Pick the lines holding the string "float" out of the records and copy them.

Dataset entries
————————
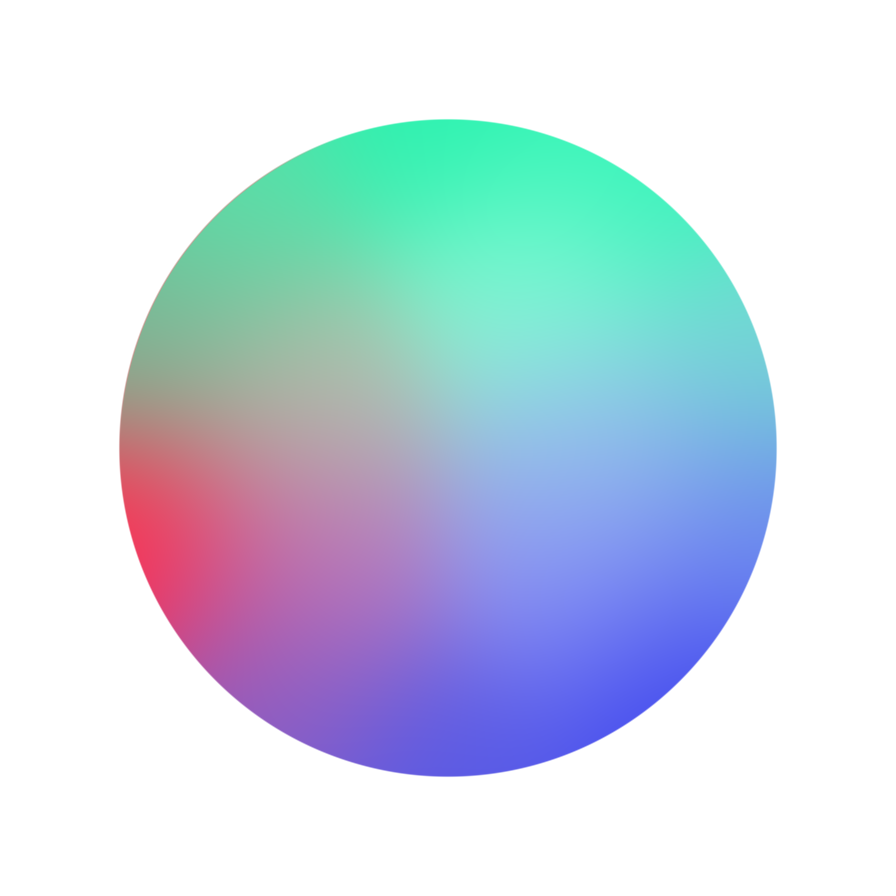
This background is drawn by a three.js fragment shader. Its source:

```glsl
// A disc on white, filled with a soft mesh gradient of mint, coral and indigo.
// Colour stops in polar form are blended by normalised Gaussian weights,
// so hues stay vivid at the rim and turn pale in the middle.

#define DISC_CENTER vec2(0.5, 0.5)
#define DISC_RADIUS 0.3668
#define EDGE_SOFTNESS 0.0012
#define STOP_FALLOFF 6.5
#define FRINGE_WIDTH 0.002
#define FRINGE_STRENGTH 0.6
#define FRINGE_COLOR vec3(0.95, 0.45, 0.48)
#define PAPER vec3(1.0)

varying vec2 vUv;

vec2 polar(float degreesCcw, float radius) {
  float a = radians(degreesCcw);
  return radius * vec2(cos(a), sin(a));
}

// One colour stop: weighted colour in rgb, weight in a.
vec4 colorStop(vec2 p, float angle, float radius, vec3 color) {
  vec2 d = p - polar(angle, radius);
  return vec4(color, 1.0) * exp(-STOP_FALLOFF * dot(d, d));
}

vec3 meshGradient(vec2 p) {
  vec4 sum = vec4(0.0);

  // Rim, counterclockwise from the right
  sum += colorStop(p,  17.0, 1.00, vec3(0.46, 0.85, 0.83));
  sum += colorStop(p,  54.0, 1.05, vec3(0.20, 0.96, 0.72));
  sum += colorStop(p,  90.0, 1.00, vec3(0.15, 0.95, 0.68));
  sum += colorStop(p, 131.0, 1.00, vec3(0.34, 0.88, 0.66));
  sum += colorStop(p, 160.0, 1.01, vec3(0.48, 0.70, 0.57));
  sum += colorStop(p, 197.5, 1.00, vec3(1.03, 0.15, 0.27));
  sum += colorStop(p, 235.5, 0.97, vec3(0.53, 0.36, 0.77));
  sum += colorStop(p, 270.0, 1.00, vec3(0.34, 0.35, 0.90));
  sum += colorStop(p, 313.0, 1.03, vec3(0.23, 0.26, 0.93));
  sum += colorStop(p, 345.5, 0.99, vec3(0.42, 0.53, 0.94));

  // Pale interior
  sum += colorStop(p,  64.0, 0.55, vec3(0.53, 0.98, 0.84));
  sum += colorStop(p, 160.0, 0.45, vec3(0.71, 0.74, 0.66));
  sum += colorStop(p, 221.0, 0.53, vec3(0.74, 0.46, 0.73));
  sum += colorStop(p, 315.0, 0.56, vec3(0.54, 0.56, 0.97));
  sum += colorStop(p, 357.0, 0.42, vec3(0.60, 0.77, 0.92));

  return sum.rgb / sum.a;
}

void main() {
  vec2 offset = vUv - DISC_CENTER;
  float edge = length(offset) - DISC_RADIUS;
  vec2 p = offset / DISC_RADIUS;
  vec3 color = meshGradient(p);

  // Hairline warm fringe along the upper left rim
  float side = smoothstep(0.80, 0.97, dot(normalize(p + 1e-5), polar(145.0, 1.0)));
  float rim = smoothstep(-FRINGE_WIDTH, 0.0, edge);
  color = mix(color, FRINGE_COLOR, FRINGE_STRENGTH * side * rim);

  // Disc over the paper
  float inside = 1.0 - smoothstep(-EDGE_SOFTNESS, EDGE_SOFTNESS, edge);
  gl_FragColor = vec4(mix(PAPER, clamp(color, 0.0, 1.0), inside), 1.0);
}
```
————————
▶ RESPONSE TO THE EXERCISE
vec2 polar(float degreesCcw, float radius) {
  float a = radians(degreesCcw);
vec4 colorStop(vec2 p, float angle, float radius, vec3 color) {
  float edge = length(offset) - DISC_RADIUS;
  float side = smoothstep(0.80, 0.97, dot(normalize(p + 1e-5), polar(145.0, 1.0)));
  float rim = smoothstep(-FRINGE_WIDTH, 0.0, edge);
  float inside = 1.0 - smoothstep(-EDGE_SOFTNESS, EDGE_SOFTNESS, edge);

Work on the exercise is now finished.